If a line in the data below contains the word "circle", copy it out.

Plain-text document sources:
━━━━━━━━━━━━━━━━━━━━━━━━━━━━━━

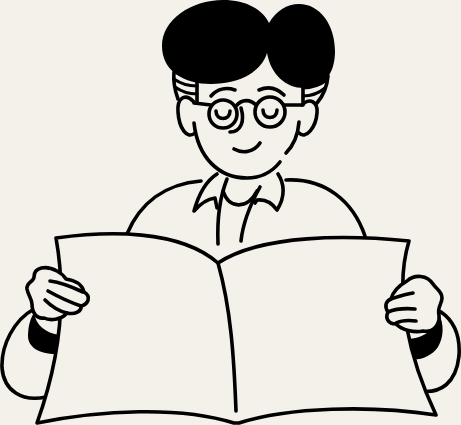
<!DOCTYPE html>
<html lang="en">
<head>
<meta charset="utf-8">
<title>Reader with newspaper</title>
<style>
:root { --paper: #f3f1ea; --ink: #000; }
html, body { margin: 0; background: var(--paper); overflow: hidden; }
svg { display: block; width: 461px; height: 425px; }
.line { fill: none; stroke: var(--ink); stroke-width: 3.6; stroke-linecap: round; stroke-linejoin: round; }
.shape { fill: var(--paper); }
.solid { fill: var(--ink); }
.fine { stroke-width: 3; }
</style>
</head>
<body>
<svg viewBox="0 0 461 425" role="img" aria-label="Smiling person with round glasses reading a large open newspaper">
  <rect class="shape" width="461" height="425"/>

  <g id="shoulders" class="line">
    <path d="M127 234C140 203 165 184 201 181"/>
    <path d="M286 180C325 178 353 201 365 236"/>
  </g>

  <g id="collar" class="line">
    <path d="M217 174C206 181 199 193 194 211C201 203 208 199 215 198L217 208"/>
    <path d="M227 179C219 199 217 220 218 244"/>
    <path d="M223 191C229 209 247 210 257 191"/>
    <path d="M260 187C250 205 243 222 241 241"/>
    <path d="M278 174C284 183 286 196 277 210C272 203 265 199 257 200L255 203"/>
  </g>

  <g id="head" class="line">
    <path d="M194 123C198 158 219 178 247 178C261 178 272 172 280 162"/>
    <path d="M286 153C294 145 298 135 299 122"/>
    <path d="M194 102C184 92 177 99 178 112C179 128 187 140 195 133"/>
    <path d="M302 105C310 97 318 102 317 113C316 127 306 140 299 133"/>
  </g>

  <g id="side-hair" class="line">
    <path d="M174 72C173 83 175 91 178 99"/>
    <path d="M197 80V102"/>
    <path class="fine" d="M174 79C181 84 188 86 197 86M175 87C182 92 189 94 197 94"/>
    <path d="M303 84V104"/>
    <path d="M328 76C327 87 323 96 317 103"/>
    <path class="fine" d="M303 88C312 88 320 85 327 80M303 96C312 96 319 93 325 88"/>
  </g>

  <g id="hair" class="solid">
    <path d="M267 53C262 70 242 84 211 84C184 84 162 71 162 46C162 20 191 0 223 0C247 0 263 10 269 23C276 11 287 4 299 4C320 4 335 25 335 51C335 75 323 88 304 88C286 88 271 75 267 53Z"/>
  </g>

  <g id="face" class="line">
    <path d="M211 96C217 89 226 87 235 90"/>
    <path d="M259 90C268 86 277 88 284 95"/>
    <circle cx="223" cy="114" r="14"/>
    <circle cx="270" cy="112" r="15"/>
    <path d="M194 103L211 105M284 105L303 105M236 106C242 99 250 99 256 105"/>
    <path d="M216 111C216 121 230 121 230 111M263 110C263 120 277 120 277 110"/>
    <path d="M241 108C245 121 241 132 230 132"/>
    <path d="M234 149C243 154 254 152 260 143"/>
  </g>

  <g id="sleeves">
    <path class="line" d="M34 309C14 320 1 345 2 368C4 391 22 402 46 397"/>
    <path class="line" d="M441 312C457 323 460 341 459 356C456 383 441 394 419 391"/>
    <path class="solid" d="M34 313C36 325 45 333 60 335L56 354C39 354 28 347 28 336C28 327 30 319 34 313Z"/>
    <path class="solid" d="M406 339C424 339 436 329 439 314C444 324 444 337 438 347C431 357 419 361 409 359Z"/>
  </g>

  <g id="newspaper" class="line">
    <path class="shape" d="M56 238C107 231 179 229 218 263C262 234 348 235 409 241C393 294 410 360 436 415C371 405 289 407 239 423L234 423C180 406 101 410 37 423C59 362 67 299 56 238Z"/>
    <path d="M218 263C231 309 234 358 236 411"/>
  </g>

  <g id="left-hand" class="line">
    <path class="shape" d="M57 271C46 265 34 267 34 277C34 282 26 282 27 289C28 295 32 299 32 304C32 312 36 319 44 318C50 321 61 320 67 313C75 315 82 311 81 306C89 304 91 296 84 292C82 284 74 280 66 279C64 276 61 273 57 271Z"/>
    <path d="M50 281C58 282 68 285 83 292M48 291C57 296 69 302 81 306M45 300C51 306 58 311 67 313"/>
  </g>

  <g id="right-hand" class="line">
    <path class="shape" d="M407 281C415 274 427 275 433 284C437 290 442 291 442 298C442 304 437 307 439 315C440 325 433 333 423 331C414 333 402 330 396 324C388 324 385 318 388 312C384 306 386 301 391 299C393 291 400 285 407 281Z"/>
    <path d="M391 299C397 297 405 294 413 293M388 312C395 309 403 308 415 309M396 323C402 320 409 320 416 321"/>
  </g>
</svg>
</body>
</html>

━━━━━━━━━━━━━━━━━━━━━━━━━━━━━━

TASK SOLUTION:
    <circle cx="223" cy="114" r="14"/>
    <circle cx="270" cy="112" r="15"/>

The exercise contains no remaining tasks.